The second area where scheduling is crucial is promotional campaigns. An ordinary convenience store operating on the network has such actions at least several times a week. This involves the need to issue promotional materials, new prices and tags on goods on a specified date, implement a new version of the planogram, replenish stock in the warehouse, document the completion of tasks – and then complete the campaign within a specified deadline.
The third area, just as inconspicuous at first glance, is the surveillance of periodic inspections. In a medium-sized 150 m2 shop, there can be as many as several dozen of them every year: fire extinguishers, electrical, chimney, gas and ventilation installations forklift trucks, elevators, anti-burglary systems, sanitary, heating and cooling installations… all this requires constant supervision.

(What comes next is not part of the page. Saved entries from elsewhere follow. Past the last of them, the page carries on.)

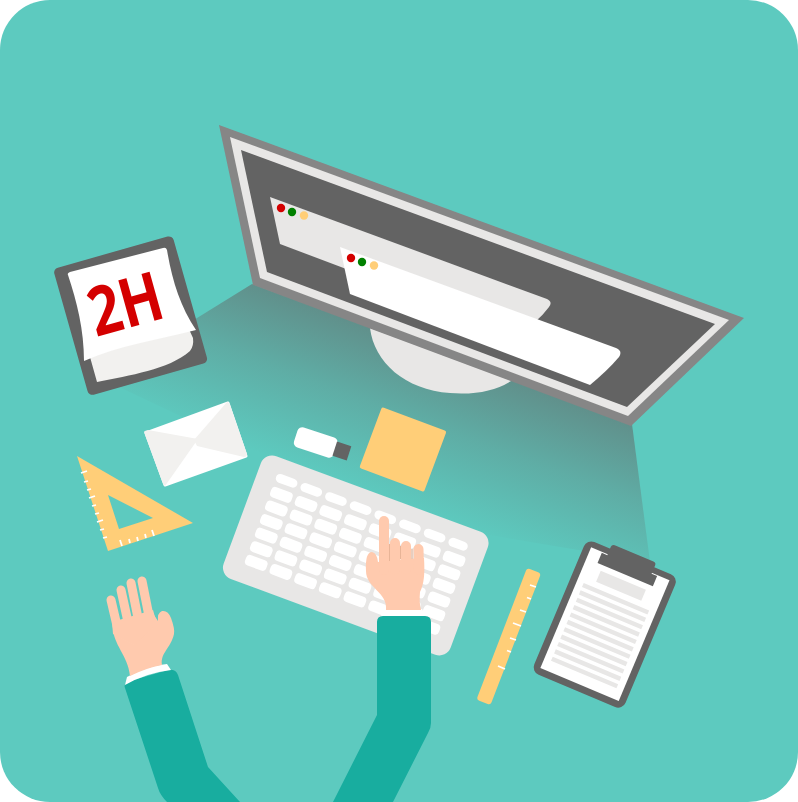
<!DOCTYPE html>
<html lang="en">
<head>
<meta charset="utf-8">
<title>Desk workspace</title>
<style>
:root {
  --desk: #5dcabf;
  --sleeve: #18ad9f;
  --skin: #ffcaae;
  --yellow: #ffce78;
  --dark: #636363;
  --frame: #868686;
  --light: #e8e7e6;
  --paper: #fff;
  --fold: #f2f1ef;
  --red: #d40000;
  --green: #008000;
}
html, body { margin: 0; background: #fff; overflow: hidden; }
svg { display: block; width: 798px; height: 802px; }
.desk { fill: var(--desk); }
.sleeve { fill: var(--sleeve); }
.skin { fill: var(--skin); }
.yellow { fill: var(--yellow); }
.dark { fill: var(--dark); }
.frame { fill: var(--frame); }
.light { fill: var(--light); }
.paper { fill: var(--paper); }
.fold { fill: var(--fold); }
.red { fill: var(--red); }
.green { fill: var(--green); }
.fingers { fill: none; stroke: var(--skin); stroke-linecap: round; }
.ticks { fill: none; stroke: var(--paper); stroke-width: 1.8; }
.lines { fill: none; stroke: var(--light); stroke-width: 4.5; }
.date { font: 700 68px "Open Sans", "Noto Sans", sans-serif; fill: var(--red); }
</style>
</head>
<body>
<svg viewBox="0 0 798 802" role="img" aria-label="Top view of a person working at a desk with a computer">
  <defs>
    <linearGradient id="shade" gradientUnits="userSpaceOnUse" x1="442" y1="355" x2="388" y2="501">
      <stop offset="0" stop-color="#636363" stop-opacity=".56"/>
      <stop offset=".45" stop-color="#636363" stop-opacity=".28"/>
      <stop offset="1" stop-color="#636363" stop-opacity="0"/>
    </linearGradient>
    <clipPath id="desk-edge"><rect width="798" height="802" rx="50"/></clipPath>
    <rect id="key" width="22.5" height="11" rx="4"/>
    <g id="key-row" class="paper">
      <use href="#key"/>
      <use href="#key" x="26.3"/>
      <use href="#key" x="52.6"/>
      <use href="#key" x="78.9"/>
      <use href="#key" x="105.2"/>
      <use href="#key" x="131.5"/>
      <use href="#key" x="157.8"/>
      <use href="#key" x="184.1"/>
    </g>
    <g id="window-buttons">
      <circle class="red" r="4.2"/>
      <circle class="green" cx="11" cy="4" r="4.2"/>
      <circle class="yellow" cx="23" cy="7.5" r="4.2"/>
    </g>
  </defs>

  <g clip-path="url(#desk-edge)">
    <rect class="desk" width="798" height="802"/>

    <g id="monitor">
      <path fill="url(#shade)" d="M252 284L100 378 400 520 650 562 632 424Z"/>
      <path class="light" d="M370 328C374 362 405 390 450 393Q490 396 514 379Z"/>
      <path class="frame" d="M219 125L744 318 631 426 253 285Z"/>
      <path class="light" d="M230 137L729 320 628 416 260 278Z"/>
      <path class="dark" d="M241 150L715 324 627 407 267 272Z"/>
      <path class="light" d="M270 197L547 299Q553 302 549 307Q543 315 536 321L500 327 280 244Z"/>
      <use href="#window-buttons" x="281" y="208"/>
      <path class="paper" d="M340 247L616 348Q623 351 619 357Q608 370 590 385L350 294Z"/>
      <use href="#window-buttons" x="351" y="258"/>
    </g>

    <g id="calendar">
      <rect class="dark" width="124" height="132" rx="5" transform="translate(53 269) rotate(-15.8)"/>
      <path class="fold" d="M90 357L97 382C130 375 168 370 190 351Q194 346 193 338L187 325Z"/>
      <path class="paper" d="M68 275Q67 273 70 272L163 248Q166 247 167 250C172 280 180 306 196 330C158 340 120 345 84 361C84 330 77 302 68 275Z"/>
      <text class="date" transform="translate(96 337) rotate(-15.5)" textLength="74" lengthAdjust="spacingAndGlyphs">2H</text>
    </g>

    <g id="envelope">
      <path class="paper" stroke="#fff" stroke-width="3" stroke-linejoin="round" d="M146 433L228 403 246 456 165 485Z"/>
      <path class="fold" d="M144 432Q144 431 148 430L198 439 165 486Q163 485 162 481Z"/>
      <path class="fold" d="M227 402Q229 402 230 405L247 454Q247 457 244 457L197 446 194 440Z"/>
    </g>

    <g id="set-square">
      <path class="yellow" fill-rule="evenodd" d="M77 456L193 523 108 551ZM108 495L119 529 153 518Z"/>
      <path class="ticks" d="M81 473l6-2M84 482l4-1M87 490l4-1M89 498l6-2M92 506l4-1M95 514l4-1M97 522l6-2M100 530l4-1M103 538l4-1M122 546l-2-6M130 543l-1-4M138 541l-1-4M146 538l-1-4M154 536l-2-6"/>
    </g>

    <g id="usb-stick" transform="translate(299 426) rotate(18)">
      <rect class="paper" width="42" height="21" rx="5"/>
      <rect class="dark" x="41" y="3" width="15" height="15"/>
    </g>

    <rect id="sticky-note" class="yellow" width="69" height="65" rx="2" transform="translate(382 407) rotate(20.5)"/>

    <g id="keyboard" transform="translate(265 452) rotate(20.3)">
      <rect class="light" width="242" height="131" rx="12"/>
      <g class="paper">
        <rect x="19" y="15" width="22.5" height="9" rx="4.5"/>
        <rect x="45.3" y="15" width="22.5" height="9" rx="4.5"/>
        <rect x="71.6" y="15" width="22.5" height="9" rx="4.5"/>
        <rect x="97.9" y="15" width="22.5" height="9" rx="4.5"/>
        <rect x="124.2" y="15" width="22.5" height="9" rx="4.5"/>
        <rect x="150.5" y="15" width="22.5" height="9" rx="4.5"/>
        <rect x="176.8" y="15" width="22.5" height="9" rx="4.5"/>
        <rect x="203.1" y="15" width="20" height="9" rx="4.5"/>
      </g>
      <use href="#key-row" x="19" y="29"/>
      <use href="#key-row" x="19" y="43.5"/>
      <use href="#key-row" x="19" y="58"/>
      <use href="#key-row" x="19" y="72.5"/>
      <use href="#key-row" x="19" y="87"/>
      <use href="#key-row" x="19" y="101.5"/>
    </g>

    <g id="ruler">
      <rect class="yellow" width="15" height="141" rx="3" transform="translate(527 568) rotate(21)"/>
      <path class="ticks" d="M536 587l-6-2M531 599l-4-1.5M526 612l-6-2M521 626l-8-3M516 640l-6-2M511 652l-4-1.5M505 669l-7-3"/>
    </g>

    <g id="clipboard" transform="translate(587 539) rotate(22.8)">
      <rect class="dark" width="99" height="144" rx="8"/>
      <rect class="paper" x="7" y="6" width="85" height="131"/>
      <path class="dark" d="M25 -2Q25 -5 28 -5L70 -5Q73 -5 73 -2L73 7 79 7 79 18 19 18 19 7 25 7Z"/>
      <rect class="light" x="25" y="24" width="49" height="12"/>
      <path class="lines" d="M14 44H85M14 52H85M14 60H85M14 68H85M14 76H85M14 84H85M14 92H85M14 100H85M14 108H85M14 116H85M14 124H85"/>
    </g>

    <g id="left-arm">
      <path class="sleeve" d="M125 688Q123 684 130 681L168 670Q176 669 178 675L208 767 240 802 167 802Q160 795 158 788Z"/>
      <path class="paper" d="M125 685L127 677Q146 666 167 664L171 670Q146 673 125 685Z"/>
      <path class="skin" d="M113 627C113 645 128 655 130 676Q146 668 162 665C160 653 171 648 174 634Q175 629 171 618Q168 610 162 611Q157 613 158 621L152 612 122 620Z"/>
      <path class="fingers" stroke-width="9" d="M111 600L118 630M121 590L128 622M131 583L138 618M142 581L149 616"/>
      <path class="skin" d="M112 622L153 610 157 624 135 645 113 634Z"/>
    </g>

    <g id="right-arm">
      <path class="sleeve" d="M377 622Q377 616 383 616L425 616Q431 616 431 622L431 723Q431 728 428 733L393 802 333 802 377 715Z"/>
      <path class="paper" d="M381 616L386 609H422L426 616Z"/>
      <path class="skin" d="M386 610C388 592 366 588 366 571Q365 552 372 552Q377 553 378 562L390 560 424 558C425 574 424 584 420 592Q419 602 421 610Z"/>
      <path class="fingers" stroke-width="10" d="M384 521V570"/>
      <path class="fingers" stroke-width="10" d="M395 543V570M406 546V570"/>
      <path class="fingers" stroke-width="10" d="M418.500 549L419 570"/>
      <path fill="none" stroke="#e8b497" stroke-width="1" d="M389.500 544V561M400.500 546V559M412 549V559"/>
    </g>
  </g>
</svg>
</body>
</html>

What needs to be said straightforwardly and emphasized strongly is the fact that the technological offer in the scope described above is not very broad. For a single store, the staff scheduling area is quite supportive of planDay app. All three groups of schedules comprehensively support shopManager mobile application. Given the complexity of these areas and the huge market needs in this area, it is an area that has great potential and can provide a technological advantage and thus the brand’s survival.
“I” like IoT
Internet of Things in shops is quite difficult to grasp, but the number of “talking” devices in the shop space is steadily increasing. It is still an area of only point-like innovations (like customer positioning beacons in space, smart baskets, smart shelves about which Nielsen has prepared a separate report whether solutions like Amazon’s JustWalkOut). However, it has great potential, which will certainly not wait long before it is fully exploited. Although it is difficult to talk about a standardised platform, the first cornerstones have been laid, if only because of the relatively new Bluetooth Low Energy (BLE) standard and about its applications you can read about a handful of interesting facts here.
One thing is certain – the value of this market today reaches 15 billion USD, and according to analysts, this value is expected to double by 2025.
Attractive Opportunities in the IoT in Retail Market
- The global IOT in retail market is estimated to be USD 14.5 billion in 2020 and is projected to reach USD 35.5 billion by 2025.
- The market growth can be attributed to the declining cost of IoT hardware, such as sensors, chipsets, and RFID tags.
- Customer demand for a seamless shopping experience and increase adoption of smart payment solutions further drive the growth of IoT in retail market.
I am convinced that both these and the previously discussed trends have the potential to change the retail industry beyond recognition. What will it be like? We will find out soon, but one thing is certain – the sooner we notice it, the bigger share of what’s good we will get.
The author of the article is Bartłomiej Łatka, an expert on retail and logistics.